Variant of Iseult used in the thirteenth century by Gottfried von Strassburg, and in the nineteenth century by Richard Wagner.
In Gottfriedís Tristan, the Queen of Ireland, wife of King Gurmun of Ireland, and mother to Tristanís lover Isolde.
She cleverly convinced her husband to make peace with Cornwall and to give their daughter to King Mark. She concocted the fateful potion, intended for Mark and Isolde, which bound Tristan and Isolde in love.
In most other versions, her character is unnamed.
God-daughter of Tristan.

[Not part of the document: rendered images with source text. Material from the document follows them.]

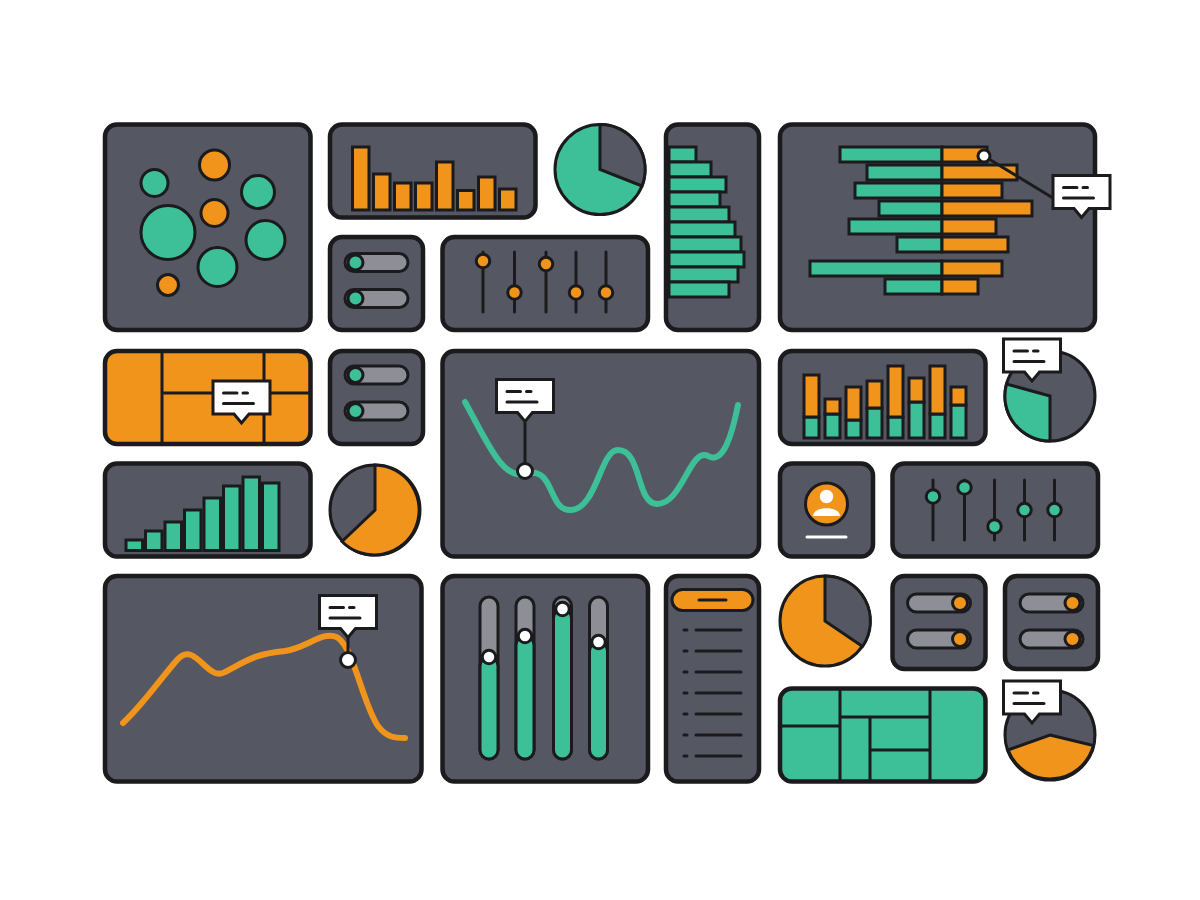
<!DOCTYPE html>
<html lang="en">
<head>
<meta charset="utf-8">
<title>Dashboard Widgets</title>
<link rel="stylesheet" href="https://fonts.googleapis.com/css2?family=Inter&display=swap">
<style>
:root{--bg:#ffffff;--panel:#555762;--ink:#1b1b1e;--teal:#3dbf98;--orange:#f0941c;--track:#8e8f96;--white:#ffffff;}
html,body{margin:0;width:1200px;height:900px;overflow:hidden;background:var(--bg);font-family:'Inter',sans-serif;}
svg{display:block}
.panel{fill:var(--panel);stroke:var(--ink);stroke-width:3}
.ol{stroke:var(--ink);stroke-width:2}
.teal{fill:var(--teal)}.orange{fill:var(--orange)}.track{fill:var(--track)}.white{fill:var(--white)}.dark{fill:var(--panel)}
.line{fill:none;stroke:var(--ink);stroke-width:2;stroke-linecap:round}
</style>
</head>
<body>
<svg width="1200" height="900" viewBox="0 0 800 600" role="img" aria-label="Dashboard widgets collection">
<defs>
  <g id="tooltip">
    <path class="white ol" d="M-19,-26 H19 V-4 H5 L0,2 L-5,-4 H-19 Z"/>
    <path class="line" d="M-12,-18 H-3 M1,-18 H4 M-12,-11 H8"/>
  </g>
  <g id="toggle-teal">
    <rect class="track ol" x="0" y="0" width="42" height="12" rx="6"/>
    <circle class="teal ol" cx="7" cy="6" r="5"/>
  </g>
  <g id="toggle-orange">
    <rect class="track ol" x="0" y="0" width="42" height="12" rx="6"/>
    <circle class="orange ol" cx="35" cy="6" r="5"/>
  </g>
  <g id="knob-orange"><circle class="orange ol" r="4.5"/></g>
  <g id="knob-teal"><circle class="teal ol" r="4.5"/></g>
</defs>

<g id="bubble-panel">
  <rect class="panel" x="70" y="83" width="137" height="137" rx="8"/>
  <circle class="teal ol" cx="103" cy="122" r="9"/>
  <circle class="orange ol" cx="143" cy="110" r="10"/>
  <circle class="teal ol" cx="172" cy="128" r="11"/>
  <circle class="teal ol" cx="112" cy="155" r="18"/>
  <circle class="orange ol" cx="143" cy="142" r="9"/>
  <circle class="teal ol" cx="177" cy="160" r="13"/>
  <circle class="teal ol" cx="145" cy="178" r="13"/>
  <circle class="orange ol" cx="112" cy="190" r="7"/>
</g>

<g id="orange-bar-panel">
  <rect class="panel" x="220" y="83" width="137" height="62" rx="8"/>
  <g class="orange ol">
    <rect x="235" y="98" width="11" height="42"/><rect x="249" y="116" width="11" height="24"/>
    <rect x="263" y="122" width="11" height="18"/><rect x="277" y="122" width="11" height="18"/>
    <rect x="291" y="108" width="11" height="32"/><rect x="305" y="127" width="11" height="13"/>
    <rect x="319" y="118" width="11" height="22"/><rect x="333" y="126" width="11" height="14"/>
  </g>
</g>

<g id="pie-teal">
  <circle class="teal ol" cx="400" cy="113" r="30"/>
  <path class="dark ol" d="M400,113 L400,83 A30,30 0 0 1 428,124 Z"/>
</g>

<g id="horizontal-bar-panel">
  <rect class="panel" x="444" y="83" width="62" height="137" rx="8"/>
  <g class="teal ol">
    <rect x="446" y="98" width="18" height="10"/><rect x="446" y="108" width="28" height="10"/>
    <rect x="446" y="118" width="38" height="10"/><rect x="446" y="128" width="34" height="10"/>
    <rect x="446" y="138" width="40" height="10"/><rect x="446" y="148" width="44" height="10"/>
    <rect x="446" y="158" width="48" height="10"/><rect x="446" y="168" width="50" height="10"/>
    <rect x="446" y="178" width="46" height="10"/><rect x="446" y="188" width="40" height="10"/>
  </g>
</g>

<g id="diverging-bar-panel">
  <rect class="panel" x="520" y="83" width="210" height="137" rx="8"/>
  <g class="teal ol">
    <rect x="560" y="98" width="68" height="10"/><rect x="578" y="110" width="50" height="10"/>
    <rect x="570" y="122" width="58" height="10"/><rect x="586" y="134" width="42" height="10"/>
    <rect x="566" y="146" width="62" height="10"/><rect x="598" y="158" width="30" height="10"/>
    <rect x="540" y="174" width="88" height="10"/><rect x="590" y="186" width="38" height="10"/>
  </g>
  <g class="orange ol">
    <rect x="628" y="98" width="30" height="10"/><rect x="628" y="110" width="50" height="10"/>
    <rect x="628" y="122" width="40" height="10"/><rect x="628" y="134" width="60" height="10"/>
    <rect x="628" y="146" width="36" height="10"/><rect x="628" y="158" width="44" height="10"/>
    <rect x="628" y="174" width="40" height="10"/><rect x="628" y="186" width="24" height="10"/>
  </g>
  <path class="line" d="M656,104 L702,132"/>
  <circle class="white ol" cx="656" cy="104" r="4"/>
  <use href="#tooltip" x="721" y="143"/>
</g>

<g id="toggle-panel-top">
  <rect class="panel" x="220" y="158" width="62" height="62" rx="8"/>
  <use href="#toggle-teal" x="230" y="169"/>
  <use href="#toggle-teal" x="230" y="193"/>
</g>

<g id="orange-slider-panel">
  <rect class="panel" x="295" y="158" width="137" height="62" rx="8"/>
  <path class="line" d="M322,168 V208 M343,168 V208 M364,168 V208 M384,168 V208 M404,168 V208"/>
  <use href="#knob-orange" x="322" y="174"/><use href="#knob-orange" x="343" y="195"/>
  <use href="#knob-orange" x="364" y="176"/><use href="#knob-orange" x="384" y="195"/>
  <use href="#knob-orange" x="404" y="195"/>
</g>

<g id="orange-treemap-panel">
  <rect class="panel" x="70" y="234" width="137" height="62" rx="8" style="fill:var(--orange)"/>
  <path class="line" d="M108,234 V296 M108,262 H207 M176,234 V296"/>
  <use href="#tooltip" x="161" y="280"/>
</g>

<g id="toggle-panel-mid">
  <rect class="panel" x="220" y="234" width="62" height="62" rx="8"/>
  <use href="#toggle-teal" x="230" y="244"/>
  <use href="#toggle-teal" x="230" y="268"/>
</g>

<g id="teal-line-panel">
  <rect class="panel" x="295" y="234" width="211" height="137" rx="8"/>
  <path d="M310,268 C325,295 335,320 350,316 C370,310 365,340 380,340 C398,340 400,300 412,300 C428,300 424,336 438,336 C455,336 460,298 472,304 C482,310 488,290 492,270" fill="none" stroke="var(--teal)" stroke-width="4" stroke-linecap="round"/>
  <path class="line" d="M350,314 V282"/>
  <circle class="white ol" cx="350" cy="314" r="5"/>
  <use href="#tooltip" x="350" y="279"/>
</g>

<g id="stacked-bar-panel">
  <rect class="panel" x="520" y="234" width="137" height="62" rx="8"/>
  <g class="teal ol">
    <rect x="536" y="278" width="10" height="14"/><rect x="550" y="276" width="10" height="16"/>
    <rect x="564" y="280" width="10" height="12"/><rect x="578" y="272" width="10" height="20"/>
    <rect x="592" y="278" width="10" height="14"/><rect x="606" y="268" width="10" height="24"/>
    <rect x="620" y="276" width="10" height="16"/><rect x="634" y="270" width="10" height="22"/>
  </g>
  <g class="orange ol">
    <rect x="536" y="250" width="10" height="28"/><rect x="550" y="266" width="10" height="10"/>
    <rect x="564" y="258" width="10" height="22"/><rect x="578" y="254" width="10" height="18"/>
    <rect x="592" y="244" width="10" height="34"/><rect x="606" y="252" width="10" height="16"/>
    <rect x="620" y="244" width="10" height="32"/><rect x="634" y="258" width="10" height="12"/>
  </g>
</g>

<g id="pie-teal-tooltip">
  <circle class="dark ol" cx="700" cy="264" r="30"/>
  <path class="teal ol" d="M700,264 L700,294 A30,30 0 0 1 671,256 Z"/>
  <use href="#tooltip" x="688" y="252"/>
</g>

<g id="teal-bar-panel">
  <rect class="panel" x="70" y="309" width="137" height="62" rx="8"/>
  <g class="teal ol">
    <rect x="84" y="360" width="11" height="7"/><rect x="97" y="354" width="11" height="13"/>
    <rect x="110" y="348" width="11" height="19"/><rect x="123" y="340" width="11" height="27"/>
    <rect x="136" y="332" width="11" height="35"/><rect x="149" y="324" width="11" height="43"/>
    <rect x="162" y="318" width="11" height="49"/><rect x="175" y="322" width="11" height="45"/>
  </g>
</g>

<g id="pie-orange-mid">
  <circle class="dark ol" cx="250" cy="340" r="30"/>
  <path class="orange ol" d="M250,340 L250,310 A30,30 0 1 1 228,361 Z"/>
</g>

<g id="avatar-panel">
  <rect class="panel" x="520" y="309" width="62" height="62" rx="8"/>
  <circle class="orange ol" cx="551" cy="336" r="14"/>
  <circle class="white" cx="551" cy="331" r="4.5"/>
  <path class="white" d="M542,344 C542,337 560,337 560,344 Z"/>
  <path class="line" d="M538,358 H564" style="stroke:var(--white)"/>
</g>

<g id="teal-slider-panel">
  <rect class="panel" x="595" y="309" width="137" height="62" rx="8"/>
  <path class="line" d="M622,320 V360 M643,320 V360 M663,320 V360 M683,320 V360 M703,320 V360"/>
  <use href="#knob-teal" x="622" y="331"/><use href="#knob-teal" x="643" y="325"/>
  <use href="#knob-teal" x="663" y="351"/><use href="#knob-teal" x="683" y="340"/>
  <use href="#knob-teal" x="703" y="340"/>
</g>

<g id="orange-line-panel">
  <rect class="panel" x="70" y="384" width="211" height="137" rx="8"/>
  <path d="M82,482 C95,470 105,455 118,440 C130,426 138,455 150,448 C165,440 170,436 190,434 C205,432 215,420 225,425 C236,432 242,470 252,484 C258,492 264,492 270,492" fill="none" stroke="var(--orange)" stroke-width="4" stroke-linecap="round"/>
  <path class="line" d="M232,440 V424"/>
  <circle class="white ol" cx="232" cy="440" r="5"/>
  <use href="#tooltip" x="232" y="423"/>
</g>

<g id="vertical-slider-panel">
  <rect class="panel" x="295" y="384" width="137" height="137" rx="8"/>
  <g class="track ol">
    <rect x="320" y="398" width="12" height="108" rx="6"/><rect x="344" y="398" width="12" height="108" rx="6"/>
    <rect x="369" y="398" width="12" height="108" rx="6"/><rect x="393" y="398" width="12" height="108" rx="6"/>
  </g>
  <g class="teal ol">
    <rect x="320" y="438" width="12" height="68" rx="6"/><rect x="344" y="424" width="12" height="82" rx="6"/>
    <rect x="369" y="406" width="12" height="100" rx="6"/><rect x="393" y="428" width="12" height="78" rx="6"/>
  </g>
  <g class="white ol">
    <circle cx="326" cy="438" r="4.5"/><circle cx="350" cy="424" r="4.5"/>
    <circle cx="375" cy="406" r="4.5"/><circle cx="399" cy="428" r="4.5"/>
  </g>
</g>

<g id="list-panel">
  <rect class="panel" x="444" y="384" width="62" height="137" rx="8"/>
  <rect class="orange ol" x="448" y="393" width="54" height="14" rx="7"/>
  <path class="line" d="M466,400 H484"/>
  <path class="line" d="M456,420 H458 M464,420 H494 M456,434 H458 M464,434 H494 M456,448 H458 M464,448 H494 M456,462 H458 M464,462 H494 M456,476 H458 M464,476 H494 M456,490 H458 M464,490 H494 M456,504 H458 M464,504 H494"/>
</g>

<g id="pie-orange-low">
  <circle class="orange ol" cx="550" cy="414" r="30"/>
  <path class="dark ol" d="M550,414 L550,384 A30,30 0 0 1 575,431 Z"/>
</g>

<g id="toggle-panel-orange-a">
  <rect class="panel" x="595" y="384" width="62" height="62" rx="8"/>
  <use href="#toggle-orange" x="605" y="396"/>
  <use href="#toggle-orange" x="605" y="420"/>
</g>
<g id="toggle-panel-orange-b">
  <rect class="panel" x="670" y="384" width="62" height="62" rx="8"/>
  <use href="#toggle-orange" x="680" y="396"/>
  <use href="#toggle-orange" x="680" y="420"/>
</g>

<g id="teal-treemap-panel">
  <rect class="panel" x="520" y="459" width="137" height="62" rx="8" style="fill:var(--teal)"/>
  <path class="line" d="M560,459 V521 M520,484 H560 M560,478 H620 M580,478 V521 M620,459 V521 M580,500 H620"/>
</g>

<g id="pie-orange-tooltip">
  <circle class="dark ol" cx="700" cy="490" r="30"/>
  <path class="orange ol" d="M700,490 L729,497 A30,30 0 0 1 672,500 Z"/>
  <use href="#tooltip" x="688" y="480"/>
</g>
</svg>
</body>
</html>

She was the daughter of Genes, the seafarer who brought Isolde of Cornwall to the mortally wounded Tristanís bedside. Isolde told Isolde of the White Hands that Isolde of Cornwall was coming, which sparked the jealousy that led to Tristanís premature death.
The daughter of Tristan and Isolde in the Italian I Due Tristani.
She was born along with Tristan the Younger during Tristan and Isoldeís sojourn at the Castle of Tears. Raised by foster-parents, she grew into a beauty. Palamedes, who had loved her mother, tried to abduct her and was slain by Palante, Tristanís cousin, in the process.
She later married King Juan of Castille, whom her brother served.
Isolde the Dark
Tristanís wife in the Icelandic Saga af Tristan ok Õsodd, essentially the same character as Isolde of the White Hands.
The sister of Earls SigurÚr and HrŪngr of Spain, she was offered to Tristan when he conquered the kingdom. They had a son named Kanelgras (Kalegras) who eventually became king of England. Like Isolde of the White Hands in the traditional legend, Isolde the Dark was jealous of Tristanís love for her namesake in England.
Tristan was eventually wounded in combat, and he sent to England for the other Isolde (an experienced healer), telling the shipmaster to fly white sails during the return voyage if she was on board, and black sails if she was not. Isolde the Dark, seeing the ship returning with white sails, lied to Tristan and said they were black. Tristan died immediately from sorrow.
Iseult | The Legend of King Arthur
Isoud | The Legend of King Arthur